TASK TO COMPLETE: Please copy out all lines of the entries that contain the word "soft".

***** STUDY MATERIAL

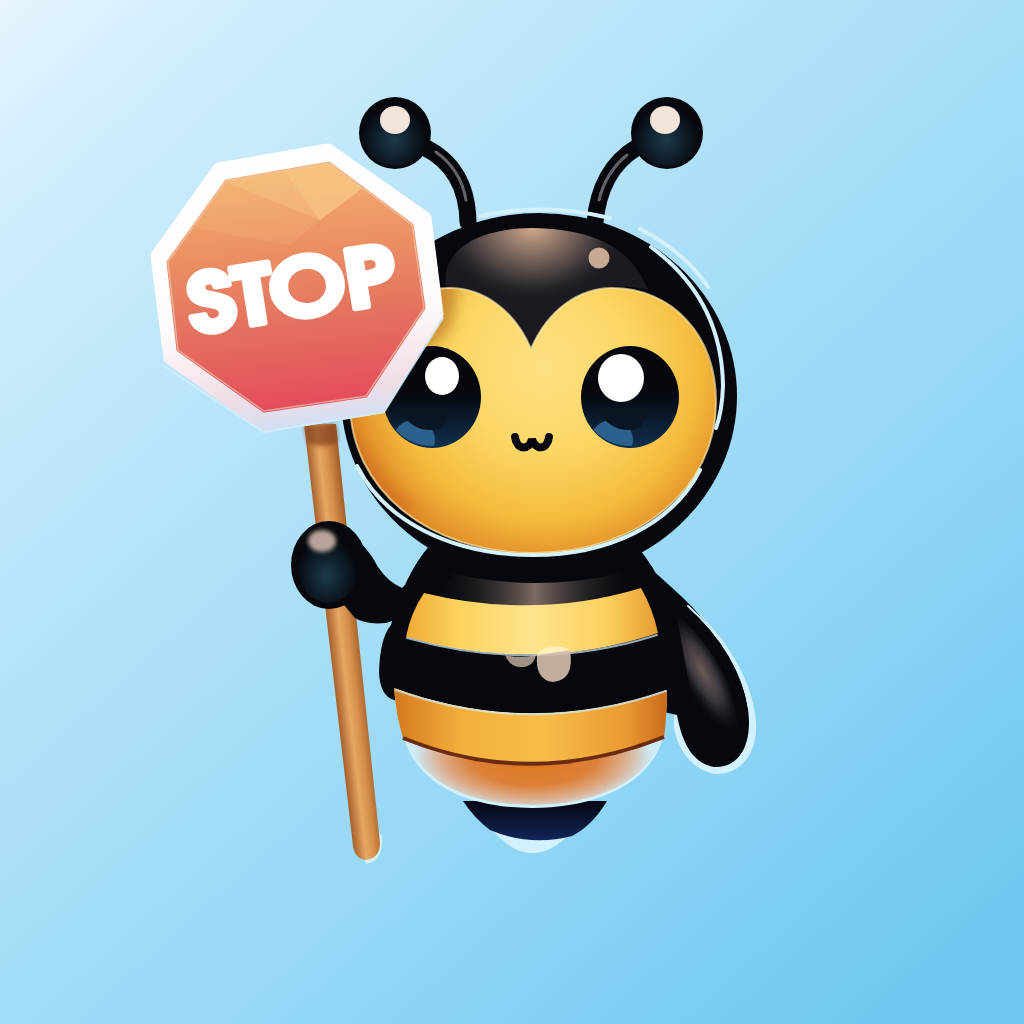
<!DOCTYPE html>
<html lang="en">
<head>
<meta charset="utf-8">
<title>Bee with a stop sign</title>
<style>
:root{--ink:#06080d;--navy:#0d1d2c;--white:#fff;--ice:#d3f1fc;--cream:#f3e4da;--brown:#6b2a12}
html,body{margin:0;width:1024px;height:1024px;overflow:hidden}
svg{display:block}
.ink{fill:var(--ink)}
.white{fill:var(--white)}
.ice{fill:var(--ice)}
.cream{fill:var(--cream)}
.feeler{fill:none;stroke:var(--ink);stroke-width:17;stroke-linecap:round}
.feeler-shine{fill:none;stroke:#62646b;stroke-width:3;stroke-linecap:round}
.rim{fill:none;stroke:var(--ice);stroke-linecap:round}
.smile{fill:none;stroke:var(--ink);stroke-width:8;stroke-linecap:round}
.sign-word{font:700 80px "TeX Gyre Adventor",sans-serif;fill:var(--white);stroke:var(--white);stroke-width:6;stroke-linejoin:round}
</style>
</head>
<body>
<svg width="1024" height="1024" viewBox="0 0 1024 1024" role="img" aria-label="Smiling bee holding a stop sign">
<defs>
<linearGradient id="sky" gradientUnits="userSpaceOnUse" x1="0" y1="0" x2="900" y2="1000">
<stop offset="0" stop-color="#e6f5ff"/><stop offset=".12" stop-color="#d0edfd"/><stop offset=".4" stop-color="#b2e2f8"/><stop offset=".7" stop-color="#94d7f6"/><stop offset="1" stop-color="#6fc8f1"/>
</linearGradient>
<radialGradient id="face-fill" gradientUnits="userSpaceOnUse" cx="545" cy="365" r="215">
<stop offset="0" stop-color="#fde083"/><stop offset=".4" stop-color="#fbd765"/><stop offset=".72" stop-color="#f5bb3d"/><stop offset="1" stop-color="#d97c20"/>
</radialGradient>
<radialGradient id="cap-shine" gradientUnits="userSpaceOnUse" cx="0" cy="0" r="1" gradientTransform="translate(532 226) scale(98 78)">
<stop offset="0" stop-color="#d3ab8e"/><stop offset=".3" stop-color="#92786a"/><stop offset=".7" stop-color="#3b3538"/><stop offset="1" stop-color="#15171d" stop-opacity="0"/>
</radialGradient>
<radialGradient id="ball" cx=".48" cy=".62" r=".52">
<stop offset="0" stop-color="#1d3a49"/><stop offset=".5" stop-color="#10212e"/><stop offset="1" stop-color="#06080d"/>
</radialGradient>
<linearGradient id="eye" x1="0" y1="0" x2="0" y2="1">
<stop offset=".45" stop-color="#05070c"/><stop offset="1" stop-color="#10304f"/>
</linearGradient>
<linearGradient id="sign-face" gradientUnits="userSpaceOnUse" x1="285" y1="165" x2="312" y2="410">
<stop offset="0" stop-color="#f3b271"/><stop offset=".35" stop-color="#eb8f63"/><stop offset=".65" stop-color="#e4705f"/><stop offset="1" stop-color="#e54a5c"/>
</linearGradient>
<linearGradient id="sign-edge" gradientUnits="userSpaceOnUse" x1="285" y1="150" x2="320" y2="435">
<stop offset="0" stop-color="#fff"/><stop offset=".6" stop-color="#fffafa"/><stop offset=".85" stop-color="#efdce6"/><stop offset="1" stop-color="#c9e0f8"/>
</linearGradient>
<linearGradient id="wood" gradientUnits="userSpaceOnUse" x1="329" y1="640" x2="363" y2="636">
<stop offset="0" stop-color="#a8602b"/><stop offset=".35" stop-color="#e7a764"/><stop offset=".6" stop-color="#d58e4b"/><stop offset="1" stop-color="#96501f"/>
</linearGradient>
<linearGradient id="stripe-top" x1="0" x2="1" y1="0" y2="0">
<stop offset="0" stop-color="#f0a934"/><stop offset=".2" stop-color="#fbd25b"/><stop offset=".5" stop-color="#ffe48f"/><stop offset=".8" stop-color="#fbd05c"/><stop offset="1" stop-color="#e79c30"/>
</linearGradient>
<linearGradient id="stripe-mid" x1="0" x2="1" y1="0" y2="0">
<stop offset="0" stop-color="#d37a1e"/><stop offset=".25" stop-color="#f3b03c"/><stop offset=".55" stop-color="#f8bd48"/><stop offset=".85" stop-color="#e99a32"/><stop offset="1" stop-color="#c86a1c"/>
</linearGradient>
<radialGradient id="belly" gradientUnits="userSpaceOnUse" cx="0" cy="0" r="1" gradientTransform="translate(533 755) scale(118 56)">
<stop offset="0" stop-color="#dd7418"/><stop offset=".55" stop-color="#dc8139"/><stop offset=".8" stop-color="#dcb092"/><stop offset="1" stop-color="#cdeaf5"/>
</radialGradient>
<linearGradient id="chest-shine" x1="0" x2="1" y1="0" y2="0">
<stop offset="0" stop-color="#14161b" stop-opacity="0"/><stop offset=".5" stop-color="#7d6a63"/><stop offset="1" stop-color="#14161b" stop-opacity="0"/>
</linearGradient>
<radialGradient id="arm-shine" gradientUnits="userSpaceOnUse" cx="0" cy="0" r="1" gradientTransform="translate(703 672) rotate(62) scale(70 22)">
<stop offset="0" stop-color="#6a5a58"/><stop offset=".5" stop-color="#37333a"/><stop offset="1" stop-color="#0c0f15" stop-opacity="0"/>
</radialGradient>
<linearGradient id="tail" x1="0" x2="0" y1="0" y2="1">
<stop offset=".1" stop-color="#060a18"/><stop offset="1" stop-color="#12265a"/>
</linearGradient>
<filter id="soft" x="-30%" y="-30%" width="160%" height="160%"><feGaussianBlur stdDeviation="7"/></filter>
<filter id="haze" x="-30%" y="-30%" width="160%" height="160%"><feGaussianBlur stdDeviation="2"/></filter>
<path id="face-shape" d="M531 349C514 309 482 288 450 288C386 288 350 344 350 402C350 490 430 553 533 553C640 553 716 488 716 402C716 335 672 288 612 288C580 288 548 309 531 349Z"/>
<path id="sign-shape" d="M226 181L329 163L412 225L424 308L366 396L264 411L178 350L168 262Z"/>
<clipPath id="face-clip"><use href="#face-shape"/></clipPath>
<clipPath id="sign-clip"><use href="#sign-shape"/></clipPath>
<clipPath id="eye-clip"><circle cx="630" cy="397" r="49"/></clipPath>
<g id="eye-part">
<ellipse cx="630" cy="397" rx="49" ry="51" fill="url(#eye)"/>
<g clip-path="url(#eye-clip)"><ellipse cx="612" cy="440" rx="21" ry="20" fill="#2b618c"/><path d="M598 412Q615 436 640 428L650 410Z" fill="#0a1624"/></g>
</g>
</defs>

<rect id="background" width="1024" height="1024" fill="url(#sky)"/>

<g id="antennae">
<path class="feeler" d="M424 147Q467 168 468 222M636 148Q600 170 595 222"/>
<path class="feeler-shine" d="M436 152Q461 170 466 200M627 155Q606 172 599 200"/>
<circle cx="395" cy="133" r="36" class="ink"/><circle cx="395" cy="133" r="33" fill="url(#ball)"/>
<circle cx="667" cy="133" r="36" class="ink"/><circle cx="667" cy="133" r="33" fill="url(#ball)"/>
<ellipse cx="395" cy="120" rx="15" ry="14" class="cream"/>
<ellipse cx="665" cy="120" rx="15" ry="14" class="cream"/>
</g>

<g id="right-arm">
<path class="ice" d="M672 590C715 622 752 672 756 722C758 755 739 775 715 774C692 770 678 750 674 728Z"/>
<path class="ink" d="M630 550C656 575 688 598 712 630C735 660 749 694 749 722C749 752 735 768 714 767C692 763 682 742 677 715L664 712Z"/>
<path fill="url(#arm-shine)" d="M676 612C705 640 738 680 738 735L700 745Z"/>
<path class="rim" stroke-width="2" d="M688 606C722 636 744 674 749 708"/>
</g>

<g id="tail-part">
<path class="ice" d="M478 806Q492 836 515 849Q532 857 550 849Q572 838 588 808Z"/>
<path fill="url(#tail)" d="M463 801L607 801Q592 826 572 836Q530 847 490 830Q474 818 463 801Z"/>
</g>

<g id="body">
<path class="ink" d="M430 545L636 545Q675 590 676 650L667 708Q530 740 394 700Q380 696 379 672Q380 638 391 625Q404 575 430 545Z"/>
<path d="M455 574Q535 592 618 574L634 588Q530 622 436 593Z" fill="url(#chest-shine)"/>
<path fill="url(#stripe-top)" d="M424 593Q535 620 641 588Q653 609 658 633Q535 674 406 637Q411 612 424 593Z"/>
<path class="ice" d="M394 688Q530 738 667 690Q667 716 663 738C650 784 596 808 532 808C468 808 418 785 404 738Q396 715 394 688Z"/>
<path fill="url(#belly)" d="M404 738Q530 792 663 738C646 782 596 805 532 805C468 805 422 782 404 738Z"/>
<path fill="url(#stripe-mid)" d="M394 688Q530 738 667 690Q667 716 664 737Q530 790 403 738Q396 715 394 688Z"/>
<path d="M403 738Q530 790 664 737" fill="none" stroke="var(--brown)" stroke-width="4"/>
<path class="rim" stroke-width="2" opacity=".7" d="M396 690Q530 738 666 691M407 638Q535 674 657 635"/>
<g fill="#d5bfae"><path d="M505 655Q520 659 536 655Q533 668 520 667Q509 666 505 655Z" opacity=".75"/><path d="M537 655L570 650Q575 680 553 682Q535 680 537 655Z" opacity=".9"/><path d="M537 655L570 650Q562 645 548 647Q540 650 537 655Z" fill="#fff0bd"/></g>
</g>

<g id="head">
<path class="rim" stroke-width="4" d="M480 216Q545 202 610 218M640 229Q685 252 708 287"/>
<ellipse class="ink" cx="539" cy="396" rx="198" ry="183"/>
<path d="M446 289C440 255 470 229 532 228C598 229 632 250 648 290Q570 272 531 349Q500 285 446 289Z" fill="#1a1a20"/>
<path d="M446 289C440 255 470 229 532 228C598 229 632 250 648 290Q570 272 531 349Q500 285 446 289Z" fill="url(#cap-shine)"/>
<circle cx="599" cy="258" r="10.5" fill="#c8a994"/>
<path class="rim" stroke-width="4" d="M651 247Q722 299 723 386Q722 412 716 428"/>
<path class="rim" stroke-width="4" d="M357 466C384 520 450 555 533 555C608 555 672 525 700 470"/>
<use href="#face-shape" fill="url(#face-fill)"/>
<g clip-path="url(#face-clip)">
<path d="M330 425L450 330L460 280L330 280Z" fill="#a9601b" opacity=".55" filter="url(#soft)"/>
<path d="M345 410Q370 470 420 510L350 520Z" fill="#cf6a20" opacity=".6" filter="url(#soft)"/>
</g>
<use href="#face-shape" fill="none" stroke="#fdeeb4" stroke-width="2" opacity=".65"/>
<use href="#eye-part" x="-198"/>
<use href="#eye-part"/>
<ellipse class="white" cx="442" cy="376" rx="17" ry="19"/>
<ellipse class="white" cx="621" cy="378" rx="23" ry="24"/>
<path class="smile" d="M515 437C517 451 530 450 532 439C535 450 547 451 549 437"/>
</g>

<g id="sign">
<path class="ice" d="M352 820L382 835Q384 862 366 864Z"/>
<path fill="url(#wood)" d="M304 424L336 424L380 843Q380 858 366 860Q355 859 353 846Z"/>
<path d="M304 424L336 424L338 442Q320 450 307 442Z" fill="#7d3d1b" opacity=".65" filter="url(#haze)"/>
<path d="M219 169L328 150L425 218L437 314L380 407L266 426L170 358L157 256Z" fill="url(#sign-edge)" stroke="url(#sign-edge)" stroke-width="13" stroke-linejoin="round"/>
<path class="rim" stroke-width="2" opacity=".8" d="M164 366L263 432L384 412L443 318"/>
<use href="#sign-shape" fill="url(#sign-face)" stroke="url(#sign-face)" stroke-width="3" stroke-linejoin="round"/>
<g clip-path="url(#sign-clip)" fill="#f8d08a"><path d="M224 181L332 162L364 187L320 220Z" opacity=".4"/><path d="M224 181L320 220L290 245L195 228Z" opacity=".12"/><path d="M284 171L332 162L364 187L320 220Z" opacity=".35"/></g>
<use href="#sign-shape" fill="none" stroke="#f3c5ad" stroke-width="1.5" opacity=".7"/>
<text class="sign-word" transform="translate(193 334) rotate(-9)" textLength="209" lengthAdjust="spacingAndGlyphs">STOP</text>
</g>

<g id="left-arm">
<path class="ink" d="M345 530Q368 546 378 567Q388 582 402 588L425 565L410 615L386 623Q366 625 355 618L340 600Z"/>
<ellipse class="ink" cx="329" cy="565" rx="38" ry="44"/>
<ellipse cx="328" cy="567" rx="30" ry="36" fill="url(#ball)"/>
<ellipse cx="322" cy="541" rx="14" ry="11" fill="#d8bfb2" opacity=".85" filter="url(#haze)"/>
</g>
</svg>
</body>
</html>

**********

ANSWER FOR THIS EXERCISE:
<filter id="soft" x="-30%" y="-30%" width="160%" height="160%"><feGaussianBlur stdDeviation="7"/></filter>
<path d="M330 425L450 330L460 280L330 280Z" fill="#a9601b" opacity=".55" filter="url(#soft)"/>
<path d="M345 410Q370 470 420 510L350 520Z" fill="#cf6a20" opacity=".6" filter="url(#soft)"/>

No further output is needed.